  23. 23. Suggested Reading <ul><li>Preston, C.B. (2007). Zoning the internet: A new approach to protecting children online. Brigham Young University Law Review, 2007(6), 1417-1469. </li></ul><ul><li>Ramaswami, R. (2010). Nothing to LOL about. THE Journal, 37(6), 24-30. </li></ul><ul><li>Rodden, K. (2003). The Children ’ s Internet Protection Act in public schools: The government stepping on parents ’ toes? Fordham Law Review, 71(5), 2141-2175. </li></ul><ul><li>Weigel, C., James, C., & Gardner, H. (2009). Learning: Peering backward and looking forward in the digital era. International Journal of Learning and Media, 1(1), 1-18. doi: 10.1162/ijlm.2009.0005 </li></ul><ul><li>Willard, N. (2010). Teach them to swim. Knowledge Quest: Journal of the American Association of School Librarians, 39(1), 54-61. </li></ul><ul><li>Yan, Z. (2009). Differences in high school and college students ’ basic knowledge and perceived education of Internet safety: Do high school students really benefit from the Children ’ s Internet Protection Act? Journal of Applied Developmental Psychology, 30(3), 209-217. doi: 10.1016/j.appdev.2008.10.007 </li></ul>

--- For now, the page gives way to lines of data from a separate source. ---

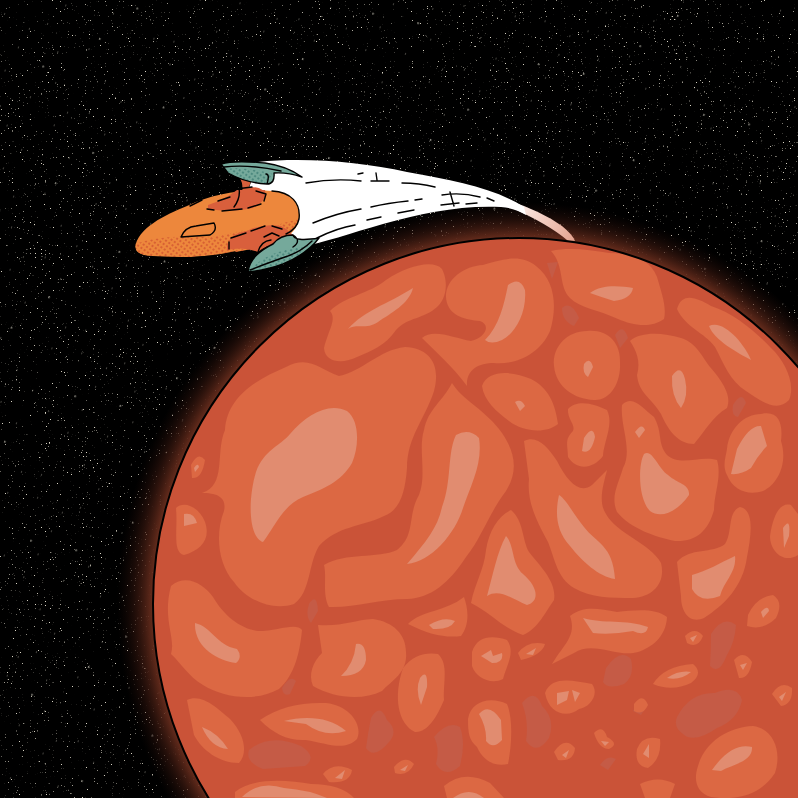
<!DOCTYPE html>
<html lang="en">
<head>
<meta charset="utf-8">
<title>Rocket over a red planet</title>
<style>
:root{--space:#000;--star:#d8d4c4;--ground:#ca5338;--cell:#dc6843;--light:#e18c70;--dust:#c55b46;--hull:#ed873c;--hull-shade:#d95f3c;--fin:#75a99b;--fin-shade:#3f7f75;--flame:#fff;--ink:#000}
html,body{margin:0;background:var(--space);overflow:hidden}
svg{display:block;width:798px;height:798px}
.ground{fill:var(--ground)}
.cells{fill:var(--cell)}
.lights{fill:var(--light)}
.dust{fill:var(--dust)}
.outline{fill:none;stroke:var(--ink);stroke-width:2}
.ink{fill:none;stroke:var(--ink);stroke-width:1.4;stroke-linecap:round;stroke-linejoin:round}
.flame{fill:var(--flame)}
.hull{fill:var(--hull)}
.strut{fill:var(--hull-shade)}
.fin{fill:var(--fin)}
</style>
</head>
<body>
<svg viewBox="0 0 798 798" role="img" aria-label="An orange rocket with a white trail flying above a cratered red planet">
<defs>
<filter id="star-dust" x="0" y="0" width="100%" height="100%" color-interpolation-filters="sRGB">
<feTurbulence type="fractalNoise" baseFrequency="0.73" numOctaves="2" seed="14" result="grain"/>
<feColorMatrix in="grain" values="0 0 0 0 .85  0 0 0 0 .83  0 0 0 0 .77  9 0 0 0 -6.5"/>
</filter>
<pattern id="star-field" width="173" height="151" patternUnits="userSpaceOnUse" patternTransform="rotate(17)">
<path d="M8 12h1M31 40h1M52 9h1M77 63h1M99 21h1M124 47h1M151 16h1M166 77h1M18 92h1M43 118h1M64 137h1M88 104h1M112 131h1M139 98h1M158 143h1M25 66h1M118 82h1M70 33h1M5 140h1M145 62h1M97 88h1M36 19h1M57 84h1" stroke="#b9b5a8"/>
<path d="M60 51h1.4M133 119h1.4M14 55h1.4M106 8h1.4" stroke="#f4f0df" stroke-width="1.4"/>
</pattern>
<radialGradient id="glow" gradientUnits="userSpaceOnUse" cx="519" cy="604" r="402">
<stop offset=".9" stop-color="#7c3623"/><stop offset=".925" stop-color="#5b2719" stop-opacity=".85"/><stop offset=".96" stop-color="#38170f" stop-opacity=".5"/><stop offset="1" stop-color="#200c08" stop-opacity="0"/>
</radialGradient>
<linearGradient id="trail-fade" x1="510" y1="205" x2="576" y2="242" gradientUnits="userSpaceOnUse">
<stop offset="0" stop-color="#fff"/><stop offset=".25" stop-color="#f8dfd7"/><stop offset="1" stop-color="#e3a08c"/>
</linearGradient>
<pattern id="hull-dots" width="4" height="4" patternUnits="userSpaceOnUse" patternTransform="rotate(35)"><circle cx="2" cy="2" r="1" fill="#d2542f"/></pattern>
<pattern id="fin-dots" width="4" height="4" patternUnits="userSpaceOnUse" patternTransform="rotate(35)"><circle cx="2" cy="2" r="1" fill="#3f7f75"/></pattern>
<clipPath id="planet-edge"><circle cx="519" cy="604" r="366"/></clipPath>
</defs>

<g id="sky">
<rect width="798" height="798" fill="#000"/>
<rect width="798" height="798" filter="url(#star-dust)"/>
<rect width="798" height="798" fill="url(#star-field)" opacity=".75"/>
</g>

<circle id="halo" cx="519" cy="604" r="402" fill="url(#glow)"/>

<g id="planet" clip-path="url(#planet-edge)">
<circle class="ground" cx="519" cy="604" r="366"/>
<g class="dust">
<path d="M547 263L558 262 552 279ZM562 308Q571 300 579 318L574 326Q562 321 562 308ZM615 335Q623 322 628 338L620 348ZM733 405Q742 390 746 403L738 417Q731 416 733 405Z"/>
<path d="M309 604Q317 592 318 611L311 623Q305 616 309 604ZM282 688Q290 674 296 681L290 694Q283 697 282 688ZM249 750Q270 733 301 746Q318 757 305 766L263 769Q245 762 249 750Z"/>
<path d="M371 718Q380 702 387 720Q399 731 389 742Q374 760 366 748Q368 732 371 718ZM434 737Q448 720 460 727Q466 743 460 766Q445 779 436 764Q440 748 434 737ZM522 703Q535 687 542 706Q556 719 549 738Q537 756 526 741Q529 721 522 703Z"/>
<path d="M606 668Q620 648 631 659Q635 676 624 684Q608 690 603 682ZM711 634Q723 615 736 625Q735 642 727 655Q719 676 710 666Q711 649 711 634ZM677 717Q690 692 715 693Q737 684 742 700Q738 720 717 728Q694 744 683 734Q673 727 677 717ZM633 711Q640 697 648 704L641 715ZM600 765Q607 754 616 759L608 770Z"/>
</g>
<g class="cells">
<path d="M324 348C329 329 337 319 330 311C345 296 369 294 386 280C407 266 433 259 442 269C449 283 446 299 437 307C424 319 408 317 396 330C385 346 371 351 357 357C343 364 325 363 324 348Z"/>
<path d="M447 303C441 283 462 266 483 265C501 260 520 253 536 266C556 281 557 309 550 331C540 354 516 365 494 363C478 363 466 370 467 386C454 368 434 350 422 338C433 328 454 338 471 341C486 337 491 325 480 321C466 320 451 316 447 303Z"/>
<path d="M551 251C570 247 589 250 609 253C632 253 650 259 657 277C661 291 667 307 664 319C650 329 632 325 618 319C599 310 580 308 570 298C558 286 565 266 551 251Z"/>
<path d="M677 309C682 292 696 297 711 306C734 313 757 333 771 348C785 361 796 384 789 400C777 413 761 401 746 391C730 381 724 364 715 347C704 332 686 328 677 309Z"/>
<path d="M554 366C552 346 568 331 587 331C607 329 621 342 620 363C621 383 610 401 594 400C574 399 556 387 554 366Z"/>
<path d="M630 341C642 331 663 333 681 338C697 343 702 357 710 367C723 382 732 396 727 408C712 417 706 430 694 444C679 444 669 432 661 414C651 397 639 394 637 375C641 361 636 350 630 341Z"/>
<path d="M482 386C488 369 513 371 531 379C548 388 555 402 558 424C546 434 523 432 509 421C497 412 484 401 482 386Z"/>
<path d="M568 409C578 399 594 404 607 410C614 424 604 441 603 456C593 469 577 471 568 457C568 445 564 440 573 431C576 425 567 419 568 409Z"/>
<path d="M622 405C633 394 643 409 654 417C663 433 657 443 667 455C681 467 700 455 717 460C722 477 714 493 714 510C708 532 695 542 675 541C656 537 631 529 617 512C610 496 619 483 623 468C633 450 620 426 622 405Z"/>
<path d="M727 449C729 429 744 414 761 414C779 410 783 424 781 441C788 463 778 484 763 491C748 496 733 490 727 475C722 466 726 456 727 449Z"/>
<path d="M770 536C773 515 780 502 791 505L798 514V555C784 564 770 552 770 536Z"/>
<path d="M225 430C227 396 258 379 286 367C309 355 319 369 339 376C363 371 379 350 405 347C430 348 441 365 434 391C425 419 407 437 407 468C405 493 400 510 384 516C361 527 337 526 319 546C308 564 311 592 294 604C273 611 247 601 234 582C218 564 215 534 224 511C227 497 217 493 202 493C227 485 215 453 225 430Z"/>
<path d="M452 383C462 400 486 410 502 433C517 455 517 473 506 491C488 515 482 537 466 557C449 583 431 598 407 599C380 599 354 608 329 607C322 594 327 577 324 565C346 552 378 559 397 550C416 535 407 516 419 495C427 475 418 449 424 430C428 409 443 401 452 383Z"/>
<path d="M524 441C537 435 547 446 557 461C568 483 580 494 592 485L607 470C603 486 598 502 606 514C617 534 650 543 661 563C666 583 653 597 633 598C611 598 591 598 574 588C557 578 555 559 548 542C535 518 527 501 529 479Z"/>
<path d="M511 510C524 521 522 540 529 552C540 566 557 582 554 600C546 611 538 629 523 635C504 629 491 613 471 603C475 583 484 570 486 550C489 531 498 516 511 510Z"/>
<path d="M677 562C690 547 713 554 725 544C733 532 727 512 740 507C755 510 751 536 747 557C743 587 724 605 704 618C690 624 681 613 681 596Z"/>
<path d="M176 508C184 500 199 507 205 522C211 539 201 550 184 555C172 552 178 530 176 508ZM191 465Q198 451 205 460Q202 479 192 478Z"/>
<path d="M171 586C187 573 204 585 213 597C224 616 241 629 258 631C278 631 296 622 302 630C300 651 295 675 279 689C256 702 224 698 203 685C188 676 181 663 171 654C176 638 162 619 171 586Z"/>
<path d="M318 625C341 627 354 620 373 619C393 622 406 634 406 652C408 673 391 681 382 691C362 701 334 698 313 686C308 674 313 662 322 653Z"/>
<path d="M403 668C413 655 426 652 438 654C449 664 443 683 444 700C437 717 427 733 415 732C398 724 393 697 403 668Z"/>
<path d="M408 624C422 610 445 612 464 597C469 611 469 626 461 636C446 638 430 635 408 624ZM472 652C477 636 492 635 507 640C516 652 506 667 503 679C491 685 476 678 472 666ZM518 653Q528 640 545 644Q542 655 521 660Z"/>
<path d="M570 616C585 605 598 609 617 612C636 610 655 608 667 617C666 638 650 648 638 652C617 658 593 640 574 653L552 664C564 644 577 636 570 616Z"/>
<path d="M187 700C202 693 218 709 230 719C245 735 248 753 239 763C219 763 202 750 194 735ZM260 720C278 707 302 702 326 703C351 706 363 726 357 739C344 752 326 743 306 740C288 741 274 734 260 720Z"/>
<path d="M468 719C471 701 490 696 507 704C513 718 512 744 508 764C493 767 483 760 477 747C469 740 468 733 468 719ZM545 693C552 675 573 681 592 684C600 695 589 708 579 709C568 718 549 715 545 693Z"/>
<path d="M748 615Q756 597 773 595Q784 602 776 618Q763 631 747 626ZM653 684Q664 666 693 664Q704 673 691 683Q672 692 653 684ZM685 636Q695 626 703 636Q698 649 687 643ZM734 660Q744 649 752 662Q749 679 739 678ZM772 694Q781 680 792 688Q793 704 781 706ZM634 704Q643 692 648 705Q643 716 634 711Z"/>
<path d="M698 766C705 742 728 727 753 726C774 729 782 752 775 773C761 795 736 801 711 797C697 793 693 781 698 766ZM637 749Q643 734 660 739Q662 759 648 768Q634 766 637 749ZM594 733Q603 724 607 737Q620 744 609 749Q599 749 594 733ZM554 752Q565 736 575 748Q574 762 558 760Z"/>
<path d="M235 792C254 777 287 780 311 784Q341 784 354 798H235ZM323 774Q334 761 352 770Q350 784 329 782ZM394 767Q405 754 414 764Q408 777 395 773ZM444 786Q464 769 490 783L504 798H447ZM640 784Q658 775 675 784L670 798H645Z"/>
</g>
<g class="lights">
<path d="M348 329C365 310 386 305 413 288C409 304 391 313 378 322C367 330 355 323 348 329Z"/>
<path d="M508 285Q520 276 525 290C527 314 514 334 502 340Q491 345 485 340C499 326 504 305 508 285Z"/>
<path d="M590 293C602 284 620 286 633 288Q631 299 614 301Q601 297 590 293ZM709 326C724 319 745 345 751 360C738 353 714 340 709 326Z"/>
<path d="M584 364Q590 356 593 367L588 377Q582 373 584 364ZM672 376Q681 363 685 379Q689 396 681 408Q671 396 672 376ZM515 402Q521 398 525 406L520 411ZM584 438Q593 424 595 437Q591 455 582 451ZM635 432Q642 422 645 430L639 438Z"/>
<path d="M644 454C652 448 658 468 668 475C678 484 690 484 689 495C677 512 661 519 650 511C638 499 638 465 644 454ZM737 449Q749 425 761 426L767 446Q758 455 751 468Q741 475 731 474ZM783 528Q791 516 789 536L784 548Z"/>
<path d="M256 472C264 450 280 446 290 434C307 414 329 402 347 411C360 421 359 447 352 463C341 482 323 489 303 497C283 505 274 528 263 542C248 537 248 498 256 472Z"/>
<path d="M456 435Q469 428 479 438C483 463 471 485 463 508C455 534 431 562 407 564C426 542 438 527 442 507C452 482 447 453 456 435Z"/>
<path d="M559 495C566 499 574 515 584 527C596 543 613 545 615 579C599 577 582 561 570 546C556 531 555 513 559 495Z"/>
<path d="M506 536C515 546 511 563 523 574C538 587 540 601 527 605C514 600 500 588 487 596C493 575 497 552 506 536ZM692 575C707 571 720 563 735 556C737 572 724 581 720 596Q700 604 692 589Z"/>
<path d="M184 514Q194 512 197 523L184 526ZM194 468Q198 462 199 467L195 472ZM195 623C212 627 216 645 237 649Q243 657 236 663C219 661 194 648 195 623ZM356 644Q366 642 366 660Q363 676 341 676Q354 664 356 644ZM420 678Q428 668 427 687L421 705Q415 690 420 678Z"/>
<path d="M429 625Q444 616 455 621Q450 630 433 629ZM583 618C602 624 626 619 648 627Q646 637 633 631Q611 635 593 633ZM481 656L491 650 493 656 502 653Q504 663 492 663ZM526 654L536 648 533 655Z"/>
<path d="M202 727Q218 733 228 749Q211 748 202 727ZM284 721C304 716 329 716 346 731Q325 738 306 724ZM479 714Q489 702 501 720L502 740Q493 750 486 741Q487 728 479 714ZM557 693L569 691 567 700 557 705ZM572 690L580 693 575 702Z"/>
<path d="M761 612Q768 604 769 611L763 618ZM667 678Q679 670 691 672Q680 681 667 678ZM690 638L697 635 693 642ZM740 665L747 663 743 670ZM779 697L786 692 782 701ZM712 770C727 749 740 744 752 747C753 762 733 764 721 771ZM643 754L649 744 649 758ZM601 741L609 742 605 746ZM562 755L569 750 566 758Z"/>
<path d="M242 797Q259 780 284 788Q309 790 327 798ZM335 778L345 770 342 779ZM400 770L408 765 405 771ZM453 798Q469 786 484 798Z"/>
</g>
</g>
<circle class="outline" cx="519" cy="604" r="366"/>

<g id="trail">
<path fill="url(#trail-fade)" d="M507 200Q541 211 562 226Q573 235 575 241L567 240Q548 224 510 207Z"/>
<path class="flame" d="M258 162C305 157 361 162 407 172C455 181 492 187 524 207L526 215Q515 208 501 207C461 205 422 213 383 224C351 233 323 243 300 247L279 237 249 188Z"/>
<path class="ink" stroke-width="1" d="M306 183Q334 178 361 181M371 181L389 181M402 183Q419 183 435 187M358 174L363 173M376 173L377 180M313 223Q337 213 361 209M371 207Q388 203 408 201M415 200L422 199M442 195Q461 192 480 197M487 198L494 201M317 238Q337 228 355 225M367 220L381 217M398 213L414 210M441 205L459 203M466 204L477 203M450 192L454 206"/>
</g>

<g id="rocket">
<path class="strut" d="M240 178Q247 191 235 207L252 213 270 198Q263 186 249 187L252 178Z"/>
<path class="hull" d="M135 248C137 228 165 215 187 206C214 193 244 189 272 191C291 192 301 203 299 219C296 235 279 244 260 247C227 255 190 259 158 257Q138 257 135 248Z"/>
<path fill="url(#hull-dots)" d="M135 244C154 237 176 236 201 237C225 237 231 232 246 230C266 230 277 224 299 219C296 235 279 244 260 247C227 255 190 259 158 257Q135 257 135 244Z"/>
<path class="strut" d="M208 205Q224 200 237 190L265 190Q268 200 253 208Q232 213 208 209ZM227 246Q230 233 247 231Q262 223 281 226Q291 231 298 241L281 245Q268 243 258 252Q243 246 227 250Z"/>
<path class="ink" d="M135 248Q134 257 158 257Q201 260 235 252M272 191C291 192 301 203 299 219Q297 229 286 234M181 237Q185 227 196 226L214 223Q218 230 210 235Q195 236 181 237ZM190 206L202 200M207 209L214 210M218 201L230 197M222 211L242 209M248 208L261 204M236 189L252 187M256 191L266 194L264 201M229 249L229 242M231 238L246 233M251 231L265 226M272 226L282 229M264 237L272 233 279 236M258 252Q261 241 271 240M237 181Q243 195 234 207"/>
<path class="fin" d="M221 164Q234 160 265 163Q287 166 302 177Q287 172 274 173Q275 184 267 184Q246 183 228 173Z"/>
<path fill="url(#fin-dots)" d="M224 169Q245 166 273 174L268 184Q243 183 224 169Z"/>
<path class="fin" d="M248 272Q250 255 273 244Q280 235 293 235Q294 242 319 238Q307 254 283 264Q267 270 248 272Z"/>
<path fill="url(#fin-dots)" d="M249 271Q265 253 291 249L309 245Q297 260 274 267Z"/>
<path class="ink" d="M221 164Q234 160 265 163Q287 166 302 177Q287 172 274 173Q275 184 267 184Q246 183 228 173ZM224 167Q249 164 281 171M267 184Q270 174 266 174M248 272Q250 255 273 244Q280 235 293 235Q294 242 319 238Q307 254 283 264Q267 270 248 272ZM250 270Q265 264 285 257Q301 252 312 241M293 235Q302 241 293 247"/>
</g>
</svg>
</body>
</html>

  24. 24. Web Resources <ul><li>Balanced Filtering: / </li></ul><ul><li>Speed of Creativity: </li></ul><ul><li>Marc Prensky ’ s writings: </li></ul><ul><li>Camille Maydonik ’ s portfolio: </li></ul><ul><li>CIPA Overview: </li></ul><ul><li>Social Media tips from the Federal Trade Commission: </li></ul><ul><li>iSafe: </li></ul>
  25. 25. Thank you! <ul><li>Anastasia M. Trekles </li></ul><ul><li>Clinical Associate Professor </li></ul><ul><li>Purdue University Calumet </li></ul><ul><li>[email_address] </li></ul><ul><li>@instruct_tech on Twitter </li></ul><ul><li> </li></ul><ul><li>Blog & Podcast: </li></ul>